Q: I am writing for my Aunt A. My grandmother died in the 90's. She had a living trust that gave her house to her two daughters, Aunt A and Aunt B. Aunt A took care of my grandmother towards the end of her life, and the trust was changed to give her 3/4 interest in the house. Grandmother died in a nursing home, paid for by the county. Aunt A has lived in the house all these years, taking no action to close the trust or anything. She was afraid she couldn't afford to pay the attorney to do the administrative work required, afraid that the county would want some money for grandmother's care, and afraid Aunt B would find out she got more interest in the house. So she's done nothing at all. Aunt A is having health problems and needs to refinance the house for money to take care of her health and because the house is in disrepair.
My question is this: what is her legal liability at this point? She is afraid to take any action, because she doesn't know what the ramifications will be.
Any information or advice you can give us would be greatly appreciated! --Joy, Sacramento, CA
A: Based on your question, it sounds as if Aunt A is named as the trustee of your grandmother's trust. Trustees owe fiduciary duties to the beneficiaries of a trust, which, in this case, would be Aunt A and Aunt B, and maybe others. You do not mention who are the beneficiaries of your grandmother's other trust assets (bank accounts, personal property, etc.), but Aunt A would owe the same fiduciary duties to them.
Aunt A's specific duties regarding trust assets, including the house, will depend on the exact provisions of your grandmother's trust. Generally, however, Aunt A has a duty to keep all the beneficiaries informed about the trust, to properly manage the trust assets, not to prefer one beneficiary over the other, and not to use trust assets for her personal benefit.
Aunt A could be liable to Aunt B (and any other beneficiaries) for her failure to properly administer the trust after your grandmother's death.
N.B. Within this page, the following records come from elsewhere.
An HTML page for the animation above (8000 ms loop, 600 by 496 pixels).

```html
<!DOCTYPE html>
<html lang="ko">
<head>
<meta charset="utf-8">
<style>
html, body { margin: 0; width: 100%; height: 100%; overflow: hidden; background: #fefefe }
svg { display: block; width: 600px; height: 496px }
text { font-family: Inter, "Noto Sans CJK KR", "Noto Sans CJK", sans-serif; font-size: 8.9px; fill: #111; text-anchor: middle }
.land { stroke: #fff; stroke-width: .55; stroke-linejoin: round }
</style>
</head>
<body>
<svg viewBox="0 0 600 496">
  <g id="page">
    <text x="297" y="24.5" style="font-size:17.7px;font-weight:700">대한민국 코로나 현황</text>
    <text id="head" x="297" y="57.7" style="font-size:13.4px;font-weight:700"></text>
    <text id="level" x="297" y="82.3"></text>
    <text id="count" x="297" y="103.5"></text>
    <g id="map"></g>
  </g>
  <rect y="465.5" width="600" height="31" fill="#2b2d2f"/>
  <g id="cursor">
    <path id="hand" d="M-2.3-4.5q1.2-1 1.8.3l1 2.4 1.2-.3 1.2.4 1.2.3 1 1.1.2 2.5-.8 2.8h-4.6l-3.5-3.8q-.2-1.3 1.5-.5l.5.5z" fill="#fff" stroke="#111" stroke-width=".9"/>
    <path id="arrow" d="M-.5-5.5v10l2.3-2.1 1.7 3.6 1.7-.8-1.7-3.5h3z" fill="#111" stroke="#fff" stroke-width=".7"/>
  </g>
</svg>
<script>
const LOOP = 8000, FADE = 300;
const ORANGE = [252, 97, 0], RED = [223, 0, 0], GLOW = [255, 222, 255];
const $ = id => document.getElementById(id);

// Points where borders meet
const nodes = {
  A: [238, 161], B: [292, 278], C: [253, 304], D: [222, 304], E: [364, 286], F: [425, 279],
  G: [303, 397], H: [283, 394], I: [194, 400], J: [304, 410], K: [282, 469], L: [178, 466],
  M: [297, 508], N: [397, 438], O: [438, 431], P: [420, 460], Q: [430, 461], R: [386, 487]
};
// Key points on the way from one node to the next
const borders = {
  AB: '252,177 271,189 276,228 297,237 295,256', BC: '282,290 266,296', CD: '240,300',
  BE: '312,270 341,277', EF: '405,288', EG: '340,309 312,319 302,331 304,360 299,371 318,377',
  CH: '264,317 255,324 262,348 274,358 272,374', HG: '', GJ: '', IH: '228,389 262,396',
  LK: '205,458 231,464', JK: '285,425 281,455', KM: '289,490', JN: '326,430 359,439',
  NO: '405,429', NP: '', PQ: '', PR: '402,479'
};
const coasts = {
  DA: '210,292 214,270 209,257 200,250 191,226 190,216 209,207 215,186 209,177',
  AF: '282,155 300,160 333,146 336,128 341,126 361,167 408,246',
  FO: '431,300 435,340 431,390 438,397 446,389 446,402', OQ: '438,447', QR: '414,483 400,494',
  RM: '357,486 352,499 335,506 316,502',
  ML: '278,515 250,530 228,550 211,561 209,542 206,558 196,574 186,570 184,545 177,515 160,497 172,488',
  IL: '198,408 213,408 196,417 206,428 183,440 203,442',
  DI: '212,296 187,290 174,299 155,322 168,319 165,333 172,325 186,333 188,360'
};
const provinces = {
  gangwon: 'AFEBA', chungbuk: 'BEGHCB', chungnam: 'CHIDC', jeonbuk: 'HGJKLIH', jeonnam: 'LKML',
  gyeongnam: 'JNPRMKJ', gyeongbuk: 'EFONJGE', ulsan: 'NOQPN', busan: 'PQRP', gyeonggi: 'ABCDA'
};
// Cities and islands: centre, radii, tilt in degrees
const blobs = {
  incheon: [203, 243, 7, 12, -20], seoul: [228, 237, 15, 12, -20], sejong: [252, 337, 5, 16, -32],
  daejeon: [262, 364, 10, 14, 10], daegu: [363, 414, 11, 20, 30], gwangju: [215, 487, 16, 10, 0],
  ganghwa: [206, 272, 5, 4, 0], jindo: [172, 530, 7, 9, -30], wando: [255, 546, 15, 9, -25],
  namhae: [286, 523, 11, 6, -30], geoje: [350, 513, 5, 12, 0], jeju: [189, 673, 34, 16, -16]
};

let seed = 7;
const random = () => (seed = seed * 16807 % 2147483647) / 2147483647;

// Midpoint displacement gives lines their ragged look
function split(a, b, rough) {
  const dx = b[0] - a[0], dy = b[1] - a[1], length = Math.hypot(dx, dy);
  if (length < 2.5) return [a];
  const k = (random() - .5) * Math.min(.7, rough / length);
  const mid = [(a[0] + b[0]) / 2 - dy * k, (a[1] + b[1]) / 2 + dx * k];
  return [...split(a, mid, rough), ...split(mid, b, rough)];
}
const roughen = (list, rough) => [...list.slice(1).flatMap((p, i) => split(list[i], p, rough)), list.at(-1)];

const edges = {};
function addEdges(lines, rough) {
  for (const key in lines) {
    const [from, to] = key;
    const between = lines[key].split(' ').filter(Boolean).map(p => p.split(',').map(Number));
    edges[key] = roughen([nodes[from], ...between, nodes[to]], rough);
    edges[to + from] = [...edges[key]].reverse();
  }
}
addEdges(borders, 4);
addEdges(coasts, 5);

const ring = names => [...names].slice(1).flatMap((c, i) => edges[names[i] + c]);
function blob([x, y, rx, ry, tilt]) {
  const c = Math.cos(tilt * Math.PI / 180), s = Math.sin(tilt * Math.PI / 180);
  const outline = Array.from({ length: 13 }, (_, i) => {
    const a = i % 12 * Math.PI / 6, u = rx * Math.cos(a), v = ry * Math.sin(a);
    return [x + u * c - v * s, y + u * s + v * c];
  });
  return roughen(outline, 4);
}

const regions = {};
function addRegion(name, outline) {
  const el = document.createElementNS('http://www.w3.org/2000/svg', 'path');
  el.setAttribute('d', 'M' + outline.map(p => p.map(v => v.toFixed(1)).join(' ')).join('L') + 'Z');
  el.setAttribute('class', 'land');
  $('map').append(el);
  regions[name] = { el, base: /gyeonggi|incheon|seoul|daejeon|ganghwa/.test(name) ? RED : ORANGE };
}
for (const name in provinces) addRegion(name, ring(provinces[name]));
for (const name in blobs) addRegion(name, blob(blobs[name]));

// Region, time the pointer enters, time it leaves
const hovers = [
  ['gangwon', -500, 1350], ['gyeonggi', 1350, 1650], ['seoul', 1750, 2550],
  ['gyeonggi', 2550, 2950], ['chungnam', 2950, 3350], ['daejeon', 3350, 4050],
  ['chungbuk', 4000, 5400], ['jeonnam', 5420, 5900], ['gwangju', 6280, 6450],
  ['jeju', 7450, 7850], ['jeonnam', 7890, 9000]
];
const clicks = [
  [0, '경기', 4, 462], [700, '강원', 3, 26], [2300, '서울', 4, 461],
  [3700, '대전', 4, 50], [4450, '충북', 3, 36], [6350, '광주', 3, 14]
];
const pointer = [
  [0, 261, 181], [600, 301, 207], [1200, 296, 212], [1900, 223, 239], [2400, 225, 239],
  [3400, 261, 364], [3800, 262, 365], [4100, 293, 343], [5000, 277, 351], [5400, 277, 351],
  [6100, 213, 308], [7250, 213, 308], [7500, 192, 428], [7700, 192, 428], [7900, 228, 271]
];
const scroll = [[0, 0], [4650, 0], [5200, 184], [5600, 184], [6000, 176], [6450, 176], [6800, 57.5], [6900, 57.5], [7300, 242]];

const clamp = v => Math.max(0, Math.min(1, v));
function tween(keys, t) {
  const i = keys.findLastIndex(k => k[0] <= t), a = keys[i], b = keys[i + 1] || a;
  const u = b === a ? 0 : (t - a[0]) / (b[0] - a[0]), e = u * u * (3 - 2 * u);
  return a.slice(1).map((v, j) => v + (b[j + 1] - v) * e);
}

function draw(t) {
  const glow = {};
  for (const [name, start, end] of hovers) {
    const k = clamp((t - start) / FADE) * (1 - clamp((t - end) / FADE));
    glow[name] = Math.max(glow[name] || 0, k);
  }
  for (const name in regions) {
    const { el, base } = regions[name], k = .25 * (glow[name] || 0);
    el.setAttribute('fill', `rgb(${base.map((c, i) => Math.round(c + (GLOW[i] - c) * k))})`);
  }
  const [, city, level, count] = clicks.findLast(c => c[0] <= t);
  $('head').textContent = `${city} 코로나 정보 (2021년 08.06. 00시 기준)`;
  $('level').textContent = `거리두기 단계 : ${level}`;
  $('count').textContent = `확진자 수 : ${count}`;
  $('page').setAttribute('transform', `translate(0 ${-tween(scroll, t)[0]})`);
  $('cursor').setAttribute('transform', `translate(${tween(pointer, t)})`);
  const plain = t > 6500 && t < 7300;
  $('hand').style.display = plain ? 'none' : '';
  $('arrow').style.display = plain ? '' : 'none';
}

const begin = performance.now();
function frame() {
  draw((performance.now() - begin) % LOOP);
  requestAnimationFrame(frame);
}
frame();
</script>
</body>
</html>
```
I would strongly recommend that Aunt A consult with an attorney who is experienced in trust administration as soon as possible, because the longer she waits and the more actions she takes with regard to the house, the more difficult the issues become. With knowledge of the trust agreement and more specific facts, an experienced attorney can advise Aunt A on how to approach Aunt B (and any other trust beneficiaries) about these issues.